### What to produce
Find the word "draw" in the listing below, then return every line it appears in.

### The data
-------------------------

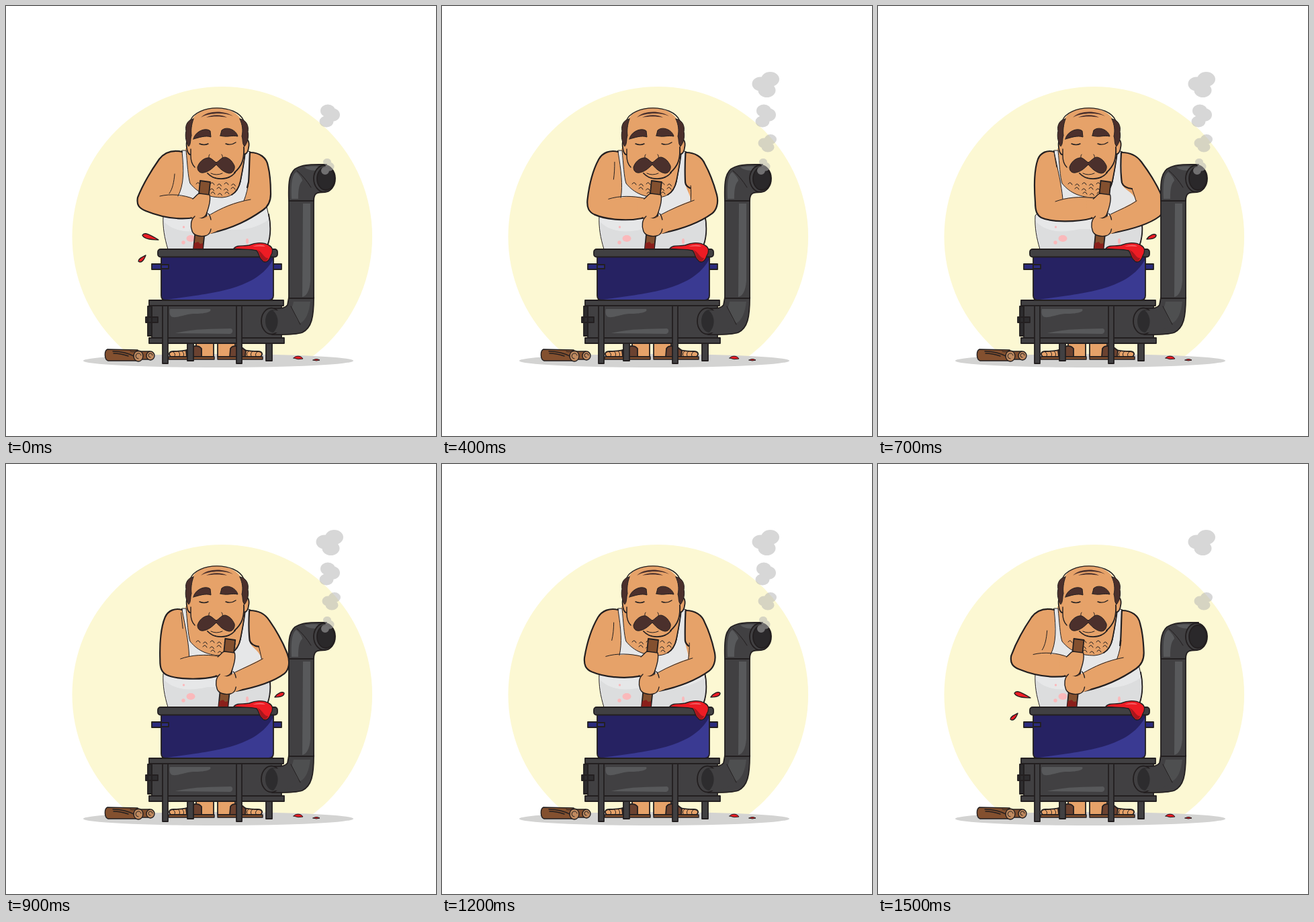
Write an HTML page that moves like this. It is 640x640 px and loops after 1.6 s.

```html
<!DOCTYPE html>
<html lang="en">
<head>
<meta charset="utf-8">
<title>Stirring the pot</title>
<style>
  html, body { margin: 0; width: 100%; height: 100%; overflow: hidden; background: #fff; }
  svg { display: block; width: 100%; height: 100%; }
  path, rect, ellipse, circle { stroke-linejoin: round; stroke-linecap: round; }
  .ink { stroke: #231f20; stroke-width: 1.8; }
  .thin { stroke: #231f20; stroke-width: 1; }
  .mid { stroke: #231f20; stroke-width: 1.4; }
  .bold { stroke: #231f20; stroke-width: 2.2; }
  .line { fill: none; }
  .skin { fill: #e6a269; }
  .hair { fill: #4b302c; }
  .iron { fill: #414042; }
  .shine { fill: #58595b; stroke: none; }
  .wood { fill: #83502f; }
  .red { fill: #ed1c24; }
  .smoke { fill: #b2b2b2; opacity: .52; }
</style>
</head>
<body>
<svg viewBox="0 0 640 640">
  <clipPath id="floor"><rect width="640" height="527"/></clipPath>
  <circle cx="321.8" cy="343.3" r="223.3" fill="#fcf8d3" clip-path="url(#floor)"/>
  <ellipse cx="316" cy="528" rx="201" ry="10" fill="#d3d3d2"/>

  <g id="logs" class="mid">
    <path class="wood" d="M151 511L196 512L199 528L152 528C146 526 146 513 151 511Z"/>
    <path class="wood" d="M196 514H214V526H197Z"/>
    <path class="line" d="M159 514C172 514 183 517 192 522M160 517C170 517 176 519 182 521"/>
    <ellipse cx="197" cy="521" rx="7" ry="8" fill="#c08a5f"/>
    <ellipse cx="215" cy="520.5" rx="6" ry="6.5" fill="#c08a5f"/>
    <path class="thin line" d="M201 520a4 4 0 1 0-4 5M218 520a3 3 0 1 0-3 3M185 514C190 516 194 513 200 514"/>
  </g>

  <g id="feet" class="ink">
    <path class="skin" d="M283 500H309V522H245C241 518 243 514 249 514C262 514 272 513 283 506Z"/>
    <path class="skin" d="M341 500H315V522H379C383 518 381 514 375 514C362 514 352 513 341 506Z"/>
    <path fill="#6b4230" d="M268 513C276 505 287 504 291 510L291 522H269ZM357 513C349 505 337 504 334 510L333 522H356Z"/>
    <path class="wood mid" d="M242 522H310V526H242ZM315 522H382V526H315Z"/>
    <path class="thin line" d="M249 515q4 3 2 6M256 514q4 3 2 7M262 514q4 3 2 7M374 515q-4 3-2 6M367 514q-4 3-2 7M361 514q-4 3-2 7"/>
  </g>

  <g id="body">
    <path class="skin" d="M267 212H358L352 262C348 279 338 287 322 287C300 287 285 279 273 266Z"/>
    <path fill="#e6e7e8" class="thin" d="M262 215L268 215C270 235 271 255 274 264C286 279 302 285 322 285C338 284 346 274 349 262C352 245 355 230 356 215L364 217L372 262L386 290L391 312C395 328 394 348 387 362H241C236 345 233 330 234 312L245 300L258 262Z"/>
    <path fill="#dcddde" d="M236 322C252 337 274 338 300 332C330 331 360 340 391 318C394 335 392 350 387 361H242C238 346 236 334 236 322Z"/>
    <path class="ink line" d="M391 310C395 328 394 348 387 361M356 217C355 230 352 245 349 260C347 270 343 277 336 281"/>
    <g fill="#fab9bb">
      <ellipse cx="275" cy="346" rx="6.5" ry="5"/><circle cx="264.5" cy="329" r="1.7"/>
      <circle cx="264" cy="352" r="2.7"/><ellipse cx="359" cy="350" rx="2" ry="4"/>
    </g>
    <path id="chest" class="thin line"/>
  </g>

  <path id="armR" class="skin"/><path id="armRLine" class="bold line"/>
  <path id="armhole" class="bold line"/>
  <path id="armL" class="skin"/><path id="armLLine" class="bold line"/>
  <path id="folds" class="thin line"/>

  <g id="head">
    <path class="ink skin" d="M275 199C269 195 268 203 269 211C270 220 274 223 277 220ZM353 199C360 195 363 203 361 211C360 219 356 222 352 220Z"/>
    <path class="skin" d="M274 180C276 142 349 142 354 180V224C354 238 346 246 341 249C332 260 311 261 301 251C287 248 275 238 275 222Z"/>
    <path class="mid line" d="M274 171C284 146 343 145 354 171M275 213V223C275 231 277 236 281 240"/>
    <path class="ink line" d="M354 210C355 230 350 239 340 248M300 249C310 260 331 260 341 248"/>
    <path class="thin hair" d="M279 168C271 169 266 177 268 186C266 194 268 203 272 209C276 203 274 198 276 193C275 185 276 177 279 168ZM348 168C357 169 362 178 360 187C362 195 359 204 355 209C351 204 353 199 351 194C353 185 352 177 348 168Z"/>
    <path class="hair" d="M290 166C300 155 325 155 338 164C325 158 302 159 290 166ZM298 166C307 161 321 161 329 166C320 164 307 164 298 166Z"/>
    <path class="thin hair" d="M279 198C281 187 297 180 304 186L305 195C297 192 287 196 279 198ZM319 193L321 185C329 178 343 185 345 194C336 192 328 196 319 193Z"/>
    <path class="mid line" d="M288 205Q295 208 301 205M327 205Q335 208 342 203"/>
    <path class="thin line" d="M303 221Q300 225 304 228M321 221Q324 225 321 228"/>
    <path class="thin hair" d="M313 233C308 230 305 225 300 226C293 227 287 233 285 240C285 246 289 249 294 248C301 247 307 242 313 236C319 243 325 248 332 249C338 249 341 243 340 238C337 231 332 226 326 225C321 225 318 230 313 233Z"/>
    <path class="thin line" d="M305 249Q313 253 322 249"/>
  </g>

  <g id="grip">
    <path class="ink wood" d="M289 260L304 262L293 362H279Z"/>
    <path fill="#8a1f1b" d="M280 353L286 351L289 354L293 353V362H279Z"/>
    <path class="skin" d="M278 287C283 282 286 279 292 279L303 281C305 288 301 302 298 310C295 317 285 318 276 315L268 313V286Z"/>
    <path class="mid line" d="M278 287C283 283 285 279 288 279L303 281C305 288 301 302 298 310C295 317 285 318 275 315"/>
    <path class="skin" d="M280 312C275 317 274 327 277 335C279 341 288 344 297 342L314 335L310 309L300 312C295 318 287 317 280 312Z"/>
    <path class="mid line" d="M281 313C275 318 274 327 277 335C279 341 288 344 297 342C302 341 304 338 305 332M301 309Q304 312 305 318"/>
  </g>

  <g id="stove" class="ink">
    <path class="iron" d="M270 502H279V528H270ZM387 502H396V528H387Z"/>
    <path class="iron" d="M217 446H410V495H217Z"/>
    <path fill="#2d2c2e" d="M211 447H217V491H211ZM208 463H226V471H208Z"/>
    <path class="shine" d="M244 451H304C307 456 294 458 278 458C265 459 257 464 248 463C243 462 243 455 244 451ZM252 487C280 480 307 481 335 480C339 482 337 488 333 488Z"/>
    <path class="iron" d="M213 438H413V446H213ZM213 494H414V502H213Z"/>
    <path class="iron" d="M233 446H241V532H233ZM343 446H351V532H343Z"/>
  </g>

  <g id="pot" class="ink">
    <path fill="#2b2b7c" d="M217 384H243V392H217ZM394 384H410V392H394Z"/>
    <path fill="#262262" d="M231 373H398V431Q398 438 391 438H238Q231 438 231 431Z"/>
    <path fill="#3a3a92" stroke="none" d="M240 437C300 428 372 424 397 378V431Q397 436 391 437Z"/>
    <path fill="#2b2b7c" d="M231 385H242V391H231Z"/>
    <rect class="iron" x="226" y="362" width="178" height="11.5" rx="4"/>
    <path class="red mid" d="M339 361C343 355 354 358 362 356C371 352 383 351 391 356C399 360 397 367 394 372C391 382 384 383 381 378C376 375 378 370 373 364C362 361 350 363 339 361Z"/>
    <path fill="#a9161d" stroke="none" d="M374 363C379 369 377 374 382 378C385 382 389 379 390 375C384 376 382 366 374 363Z"/>
    <path fill="#f7686c" stroke="none" d="M367 358C375 355 383 355 386 358Q377 357 367 358Z"/>
  </g>

  <g id="pipe" class="ink">
    <path class="iron" d="M392 450C405 449 414 452 419 445L421 434H458C458 463 455 479 441 486C429 490 410 489 396 489Z"/>
    <path class="shine" opacity=".6" d="M428 440H453C451 457 446 468 438 472C430 464 424 459 420 457C424 452 427 447 428 440Z"/>
    <ellipse cx="395" cy="469" rx="15" ry="19.5" class="iron"/>
    <ellipse cx="398" cy="469" rx="12" ry="17" fill="#2d2c2e" stroke="none"/>
    <path class="iron" stroke="none" d="M397 453C411 454 421 452 424 446L436 473C427 485 411 486 398 486C407 477 407 461 397 453Z"/>
    <path class="iron" d="M421 290H458V435H421Z"/>
    <path class="shine" d="M442 294H453V409C452 424 447 432 441 433Z"/>
    <path class="iron" d="M421 290C420 263 421 245 435 240C446 235 462 236 477 236L475 277C463 277 458 278 458 290Z"/>
    <path class="shine" d="M425 287C424 268 425 251 432 247C437 251 441 257 441 260C435 266 435 278 435 287ZM444 240C453 238 464 238 471 240L463 245C456 245 449 244 444 240Z"/>
    <path class="thin line" d="M433 245Q444 254 454 270M424 447L438 474"/>
    <ellipse class="iron" cx="474" cy="257" rx="16" ry="20"/>
    <ellipse cx="476" cy="257" rx="13" ry="17" fill="#2a282a"/>
  </g>

  <path class="thin red" d="M428 524C431 520 439 520 442 525Q435 527 428 524ZM457 527Q462 524 467 527Q462 529 457 527Z"/>
  <path id="dropsL" class="mid red" d="M227 348C216 348 205 347 203 341C206 336 214 340 227 348ZM208 371C205 379 201 383 197 380C197 376 202 374 208 371Z"/>
  <path id="dropR" class="mid red" d="M400 347C404 341 411 338 414 341C414 346 407 347 400 347Z"/>
  <g id="puffs"></g>
</svg>
<script>
const $ = id => document.getElementById(id);
const STEP = 100, STEPS = 16;

// [step, sideways shift of the stick]
const keys = [[0, 0], [2, 11.5], [5, 28.5], [7, 42.5], [8, 43], [10, 31.5], [12, 18], [15, 2.5]];
const REACH = 42.5;

// each limb: far left pose, far right pose
const left = [
  'M262 217C248 214 236 218 228 228C214 248 204 265 196 285C194 296 198 301 208 305C230 314 255 319 281 315',
  'M262 217C252 214 242 218 238 228C233 242 232 266 234 292C234 304 236 311 243 315C258 322 295 322 318 316'];
const leftIn = [
  'L280 287C268 282 262 282 256 283C262 272 265 262 262 217Z',
  'L322 285C305 283 290 284 275 287C273 275 272 260 262 217Z'];
const right = [
  'M363 218C378 218 388 226 390 238C393 250 394 270 394 280C394 292 388 300 382 304C362 318 340 330 305 338',
  'M363 218C376 218 386 224 392 232C404 248 416 268 422 282C428 296 425 308 419 313C402 326 375 333 348 338'];
const rightIn = [
  'L303 311C318 302 335 293 354 290C357 283 360 272 361 262L362 218Z',
  'L346 310C360 303 372 297 384 290C380 276 366 274 363 265L362 218Z'];
const armhole = [
  'M363 218C362 235 362 250 361 262C360 265 360 267 359 270',
  'M362 218C361 235 361 250 363 263C365 269 370 271 378 272'];
const folds = [
  'M229 283C245 279 265 281 279 287M251 250C250 262 248 272 243 279M303 311C320 301 340 292 364 288M262 217C265 245 265 266 256 283M361 262C360 270 358 280 354 290',
  'M264 291C280 285 300 283 322 286M262 217C263 223 264 230 266 240M346 310C360 303 374 298 385 290M262 217C268 245 273 266 275 287M378 272C380 277 382 283 384 290'];

const mix = ([a, b], p) => {
  const end = b.match(/[\d.]+/g);
  let i = 0;
  return a.replace(/[\d.]+/g, n => (+n + (end[i++] - n) * p).toFixed(2));
};

const shiftAt = k => {
  const i = keys.findIndex(([s]) => s > k);
  if (i < 0) return keys.at(-1)[1];
  const [s0, x0] = keys[i - 1], [s1, x1] = keys[i];
  return x0 + (x1 - x0) * (k - s0) / (s1 - s0);
};

// chest hair in three rows
let hairs = '';
[[283, 265, 6], [293, 272, 5], [305, 279, 3]].forEach(([x, y, n]) => {
  for (let i = 0; i < n; i++) hairs += `M${x + i * 10.5} ${y + i % 2 * 2}q3-5 6 1`;
});
$('chest').setAttribute('d', hairs);

// each puff is a union of three ellipses: x, y, rx, ry
const dot = (x, y, rx, ry) => `M${x - rx} ${y}a${rx} ${ry} 0 1 0 ${rx * 2} 0a${rx} ${ry} 0 1 0 ${-rx * 2} 0`;
const puffs = [
  [[478, 232, 6, 5], [482, 239, 6.5, 6.5], [475, 245, 6, 6]],
  [[489, 198.5, 9, 7.5], [479, 204, 8.5, 7.5], [485, 210, 9.5, 7.5]],
  [[479, 156, 11, 9.5], [486, 162, 11, 10], [477, 172, 10.5, 8.5]],
  [[488.5, 109, 13.5, 11], [474, 116, 12.5, 10.5], [483.5, 125.5, 13, 10.5]]
].map(parts => {
  const p = document.createElementNS('http://www.w3.org/2000/svg', 'path');
  p.setAttribute('class', 'smoke');
  p.setAttribute('d', parts.map(c => dot(...c)).join(''));
  return $('puffs').appendChild(p);
});

const show = (el, on) => el.setAttribute('visibility', on ? 'visible' : 'hidden');

function draw(k) {
  const x = shiftAt(k), p = x / REACH;
  const set = (id, d) => $(id).setAttribute('d', d);
  const l = mix(left, p), r = mix(right, p);
  set('armL', l + mix(leftIn, p));
  set('armLLine', l);
  set('armR', r + mix(rightIn, p));
  set('armRLine', r);
  set('armhole', mix(armhole, p));
  set('folds', mix(folds, p));
  $('grip').setAttribute('transform', `translate(${x} 0)`);

  show($('dropsL'), k < 4 || k > 13);
  show($('dropR'), k > 5 && k < 13);
  const evenOn = k !== 5 && k !== 15, oddOn = k !== 0 && k !== 6;
  puffs.forEach((el, i) => show(el, i % 2 ? oddOn : evenOn));
}

let last = -1;
function tick(now) {
  const k = Math.floor(now / STEP) % STEPS;
  if (k !== last) draw(last = k);
  requestAnimationFrame(tick);
}
draw(0);
requestAnimationFrame(tick);
</script>
</body>
</html>
```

-------------------------

### Response to the task
function draw(k) {
  if (k !== last) draw(last = k);
draw(0);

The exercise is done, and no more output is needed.